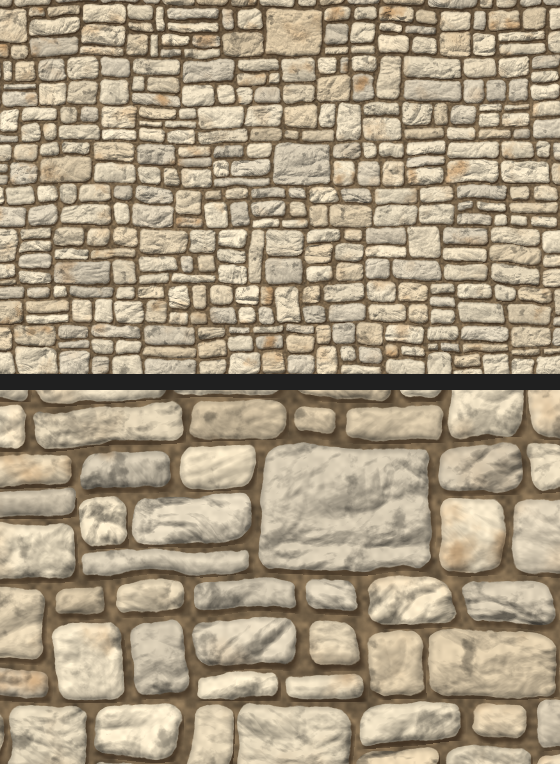
Top: the whole. Bottom: its middle third, enlarged.
This texture is drawn by a Shadertoy shader. Its source:

```glsl
// Rough limestone wall: wavy courses are cut into blocks, and each block is split
// again at random into stones. Every stone is a rounded box with chiselled relief,
// lit from the upper left, set in sandy mortar with shadows under the edges.
const vec3 CREAM  = vec3(0.91, 0.855, 0.745);
const vec3 SAND   = vec3(0.83, 0.75, 0.62);
const vec3 GREY   = vec3(0.81, 0.765, 0.68);
const vec3 RUST   = vec3(0.70, 0.52, 0.33);
const vec3 MORTAR = vec3(0.475, 0.40, 0.30);
const vec3 SHADE  = vec3(0.22, 0.165, 0.11);
const vec2 LIGHT  = vec2(-0.45, 0.89);

struct Stone { vec2 center; vec2 halfSize; float id; };

float hash(vec2 p) {
    vec3 q = fract(p.xyx * vec3(0.1031, 0.1030, 0.0973));
    q += dot(q, q.yzx + 33.33);
    return fract((q.x + q.y) * q.z);
}
float rand(float id, float salt) { return hash(vec2(id * 917.0 + 3.1, salt * 13.7 + 5.3)); }

float noise(vec2 p) {
    vec2 i = floor(p), f = fract(p);
    f = f * f * (3.0 - 2.0 * f);
    return mix(mix(hash(i), hash(i + vec2(1, 0)), f.x),
               mix(hash(i + vec2(0, 1)), hash(i + vec2(1, 1)), f.x), f.y);
}
vec2 wobble(vec2 p) { return vec2(noise(p), noise(p + 31.0)) - 0.5; }

// Layered noise; crease 1 gives broad faces that meet in sharp edges
float layers(vec2 p, float crease) {
    float sum = 0.0, amp = 0.5;
    for (int i = 0; i < 5; i++) {
        float n = noise(p);
        sum += amp * mix(n, abs(2.0 * n - 1.0), crease);
        p = mat2(1.6, 1.2, -1.2, 1.6) * p + 7.3;
        amp *= 0.5;
    }
    return sum;
}
float fbm(vec2 p) { return layers(p, 0.0); }
float chisel(vec2 p) { return layers(p + 0.7 * wobble(p * 0.8), 1.0); }

// Unevenly spaced cell around x: index, start and end
float edgeAt(float i, float seed) { return i + 0.5 * (hash(vec2(i + 40.0, seed)) - 0.5); }
vec3 unevenCell(float x, float seed) {
    float i = floor(x);
    if (x < edgeAt(i, seed)) i -= 1.0;
    else if (x >= edgeAt(i + 1.0, seed)) i += 1.0;
    return vec3(i, edgeAt(i, seed), edgeAt(i + 1.0, seed));
}

// Block at p, split again until the pieces have the size of stones
Stone findStone(vec2 p, vec2 blockSize) {
    vec3 row = unevenCell(p.y / blockSize.y, 7.0);
    float shift = 0.37 * row.x;
    vec3 col = unevenCell(p.x / blockSize.x + shift, row.x + 31.0);
    vec2 lo = vec2(col.y - shift, row.y) * blockSize;
    vec2 hi = vec2(col.z - shift, row.z) * blockSize;
    float id = hash(vec2(col.x + 50.0, row.x + 17.0));
    for (int k = 0; k < 6; k++) {
        vec2 size = hi - lo;
        bool course = k > 0 && size.y > mix(0.058, 0.10, rand(id, 1.0)) && size.x > 0.07;
        bool side = size.x > mix(0.09, 0.17, rand(id, 2.0));
        if (!course && !side) break;
        vec2 cut = mix(lo, hi, mix(0.29, 0.71, rand(id, 3.0)));
        bool upper = course ? p.y > cut.y : p.x > cut.x;
        vec2 axis = course ? vec2(0, 1) : vec2(1, 0);
        if (upper) lo = mix(lo, cut, axis);
        else hi = mix(hi, cut, axis);
        id = rand(id, upper ? 4.0 : 5.0);
    }
    return Stone(0.5 * (lo + hi), 0.5 * (hi - lo), id);
}
float stoneDistance(vec2 p, Stone s) {
    vec2 q = p - s.center;
    q.y += q.x * 0.07 * (rand(s.id, 6.0) - 0.5);
    q.x += q.y * 0.16 * (rand(s.id, 7.0) - 0.5);
    vec2 b = s.halfSize - mix(0.0025, 0.0058, rand(s.id, 8.0));
    float radius = min(0.012, 0.6 * min(b.x, b.y));
    vec2 e = abs(q) - b + radius;
    float box = length(max(e, 0.0)) + min(max(e.x, e.y), 0.0) - radius;
    return box + 0.007 * (fbm(p * 55.0 + s.id * 30.0) - 0.5);
}
float stoneHeight(vec2 p, Stone s) {
    float rough = mix(0.006, 0.018, rand(s.id, 9.0));
    float edge = -0.0035 * exp(min(stoneDistance(p, s), 0.0) / 0.005);
    return edge + rough * chisel(p * vec2(17.0, 23.0) + s.id * 60.0);
}
vec3 stoneColor(vec2 p, float id, float age) {
    vec3 c = mix(CREAM, SAND, smoothstep(0.35, 1.0, rand(id, 10.0)) * 0.8 + 0.2 * age);
    c = mix(c, GREY, 0.8 * step(0.72, rand(id, 11.0)));
    float stain = smoothstep(0.52, 0.8, fbm(p * 16.0 + id * 20.0));
    c = mix(c, RUST, stain * mix(0.15, 0.8, pow(rand(id, 12.0), 3.0)));
    float lichen = smoothstep(0.62, 0.8, fbm(p * 48.0 + 70.0));
    return c * (1.0 - 0.3 * lichen) * mix(0.94, 1.04, rand(id, 13.0));
}

void mainImage(out vec4 fragColor, in vec2 fragCoord) {
    float pixel = 1.0 / iResolution.y;
    vec2 uv = fragCoord * pixel;
    float age = smoothstep(0.7, 0.95, uv.y);
    vec2 p = uv + 0.022 * wobble(uv * 4.0) + 0.007 * wobble(uv * 22.0);
    Stone s = findStone(p, vec2(0.27, 0.125));
    float d = stoneDistance(p, s);
    float grain = noise(uv * 210.0) - 0.5;
    // Mortar, shaded below and beside the stones
    vec3 mortar = MORTAR * (0.72 + 0.5 * fbm(uv * 70.0) + 0.35 * grain);
    float shadow = 1.0 - smoothstep(-0.003, 0.003, stoneDistance(p + LIGHT * 0.0055, s));
    float depth = mix(0.5, 0.85, max(age, noise(uv * 9.0)));
    mortar = mix(mortar, SHADE, mix(0.3 * age, depth, shadow));
    // Stone face, lit by the slope of its relief
    vec2 e = LIGHT * 0.0022;
    float slope = (stoneHeight(p - e, s) - stoneHeight(p + e, s)) / (2.0 * length(e));
    float light = clamp(0.97 + 0.62 * slope, 0.5, 1.07) * (1.0 + 0.1 * grain);
    vec3 face = stoneColor(uv, s.id, age) * light * (1.0 - 0.16 * smoothstep(-0.006, 0.0, d));
    vec3 color = mix(face, mortar, smoothstep(-0.8 * pixel, 0.8 * pixel, d));
    fragColor = vec4(clamp(color, 0.0, 1.0), 1.0);
}
```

## Exercise requirements:
It would help to have the listing above repeated exactly, with all images removed.

## Expected answer:
Top: the whole. Bottom: its middle third, enlarged.
This texture is drawn by a Shadertoy shader. Its source:

```glsl
// Rough limestone wall: wavy courses are cut into blocks, and each block is split
// again at random into stones. Every stone is a rounded box with chiselled relief,
// lit from the upper left, set in sandy mortar with shadows under the edges.
const vec3 CREAM  = vec3(0.91, 0.855, 0.745);
const vec3 SAND   = vec3(0.83, 0.75, 0.62);
const vec3 GREY   = vec3(0.81, 0.765, 0.68);
const vec3 RUST   = vec3(0.70, 0.52, 0.33);
const vec3 MORTAR = vec3(0.475, 0.40, 0.30);
const vec3 SHADE  = vec3(0.22, 0.165, 0.11);
const vec2 LIGHT  = vec2(-0.45, 0.89);

struct Stone { vec2 center; vec2 halfSize; float id; };

float hash(vec2 p) {
    vec3 q = fract(p.xyx * vec3(0.1031, 0.1030, 0.0973));
    q += dot(q, q.yzx + 33.33);
    return fract((q.x + q.y) * q.z);
}
float rand(float id, float salt) { return hash(vec2(id * 917.0 + 3.1, salt * 13.7 + 5.3)); }

float noise(vec2 p) {
    vec2 i = floor(p), f = fract(p);
    f = f * f * (3.0 - 2.0 * f);
    return mix(mix(hash(i), hash(i + vec2(1, 0)), f.x),
               mix(hash(i + vec2(0, 1)), hash(i + vec2(1, 1)), f.x), f.y);
}
vec2 wobble(vec2 p) { return vec2(noise(p), noise(p + 31.0)) - 0.5; }

// Layered noise; crease 1 gives broad faces that meet in sharp edges
float layers(vec2 p, float crease) {
    float sum = 0.0, amp = 0.5;
    for (int i = 0; i < 5; i++) {
        float n = noise(p);
        sum += amp * mix(n, abs(2.0 * n - 1.0), crease);
        p = mat2(1.6, 1.2, -1.2, 1.6) * p + 7.3;
        amp *= 0.5;
    }
    return sum;
}
float fbm(vec2 p) { return layers(p, 0.0); }
float chisel(vec2 p) { return layers(p + 0.7 * wobble(p * 0.8), 1.0); }

// Unevenly spaced cell around x: index, start and end
float edgeAt(float i, float seed) { return i + 0.5 * (hash(vec2(i + 40.0, seed)) - 0.5); }
vec3 unevenCell(float x, float seed) {
    float i = floor(x);
    if (x < edgeAt(i, seed)) i -= 1.0;
    else if (x >= edgeAt(i + 1.0, seed)) i += 1.0;
    return vec3(i, edgeAt(i, seed), edgeAt(i + 1.0, seed));
}

// Block at p, split again until the pieces have the size of stones
Stone findStone(vec2 p, vec2 blockSize) {
    vec3 row = unevenCell(p.y / blockSize.y, 7.0);
    float shift = 0.37 * row.x;
    vec3 col = unevenCell(p.x / blockSize.x + shift, row.x + 31.0);
    vec2 lo = vec2(col.y - shift, row.y) * blockSize;
    vec2 hi = vec2(col.z - shift, row.z) * blockSize;
    float id = hash(vec2(col.x + 50.0, row.x + 17.0));
    for (int k = 0; k < 6; k++) {
        vec2 size = hi - lo;
        bool course = k > 0 && size.y > mix(0.058, 0.10, rand(id, 1.0)) && size.x > 0.07;
        bool side = size.x > mix(0.09, 0.17, rand(id, 2.0));
        if (!course && !side) break;
        vec2 cut = mix(lo, hi, mix(0.29, 0.71, rand(id, 3.0)));
        bool upper = course ? p.y > cut.y : p.x > cut.x;
        vec2 axis = course ? vec2(0, 1) : vec2(1, 0);
        if (upper) lo = mix(lo, cut, axis);
        else hi = mix(hi, cut, axis);
        id = rand(id, upper ? 4.0 : 5.0);
    }
    return Stone(0.5 * (lo + hi), 0.5 * (hi - lo), id);
}
float stoneDistance(vec2 p, Stone s) {
    vec2 q = p - s.center;
    q.y += q.x * 0.07 * (rand(s.id, 6.0) - 0.5);
    q.x += q.y * 0.16 * (rand(s.id, 7.0) - 0.5);
    vec2 b = s.halfSize - mix(0.0025, 0.0058, rand(s.id, 8.0));
    float radius = min(0.012, 0.6 * min(b.x, b.y));
    vec2 e = abs(q) - b + radius;
    float box = length(max(e, 0.0)) + min(max(e.x, e.y), 0.0) - radius;
    return box + 0.007 * (fbm(p * 55.0 + s.id * 30.0) - 0.5);
}
float stoneHeight(vec2 p, Stone s) {
    float rough = mix(0.006, 0.018, rand(s.id, 9.0));
    float edge = -0.0035 * exp(min(stoneDistance(p, s), 0.0) / 0.005);
    return edge + rough * chisel(p * vec2(17.0, 23.0) + s.id * 60.0);
}
vec3 stoneColor(vec2 p, float id, float age) {
    vec3 c = mix(CREAM, SAND, smoothstep(0.35, 1.0, rand(id, 10.0)) * 0.8 + 0.2 * age);
    c = mix(c, GREY, 0.8 * step(0.72, rand(id, 11.0)));
    float stain = smoothstep(0.52, 0.8, fbm(p * 16.0 + id * 20.0));
    c = mix(c, RUST, stain * mix(0.15, 0.8, pow(rand(id, 12.0), 3.0)));
    float lichen = smoothstep(0.62, 0.8, fbm(p * 48.0 + 70.0));
    return c * (1.0 - 0.3 * lichen) * mix(0.94, 1.04, rand(id, 13.0));
}

void mainImage(out vec4 fragColor, in vec2 fragCoord) {
    float pixel = 1.0 / iResolution.y;
    vec2 uv = fragCoord * pixel;
    float age = smoothstep(0.7, 0.95, uv.y);
    vec2 p = uv + 0.022 * wobble(uv * 4.0) + 0.007 * wobble(uv * 22.0);
    Stone s = findStone(p, vec2(0.27, 0.125));
    float d = stoneDistance(p, s);
    float grain = noise(uv * 210.0) - 0.5;
    // Mortar, shaded below and beside the stones
    vec3 mortar = MORTAR * (0.72 + 0.5 * fbm(uv * 70.0) + 0.35 * grain);
    float shadow = 1.0 - smoothstep(-0.003, 0.003, stoneDistance(p + LIGHT * 0.0055, s));
    float depth = mix(0.5, 0.85, max(age, noise(uv * 9.0)));
    mortar = mix(mortar, SHADE, mix(0.3 * age, depth, shadow));
    // Stone face, lit by the slope of its relief
    vec2 e = LIGHT * 0.0022;
    float slope = (stoneHeight(p - e, s) - stoneHeight(p + e, s)) / (2.0 * length(e));
    float light = clamp(0.97 + 0.62 * slope, 0.5, 1.07) * (1.0 + 0.1 * grain);
    vec3 face = stoneColor(uv, s.id, age) * light * (1.0 - 0.16 * smoothstep(-0.006, 0.0, d));
    vec3 color = mix(face, mortar, smoothstep(-0.8 * pixel, 0.8 * pixel, d));
    fragColor = vec4(clamp(color, 0.0, 1.0), 1.0);
}
```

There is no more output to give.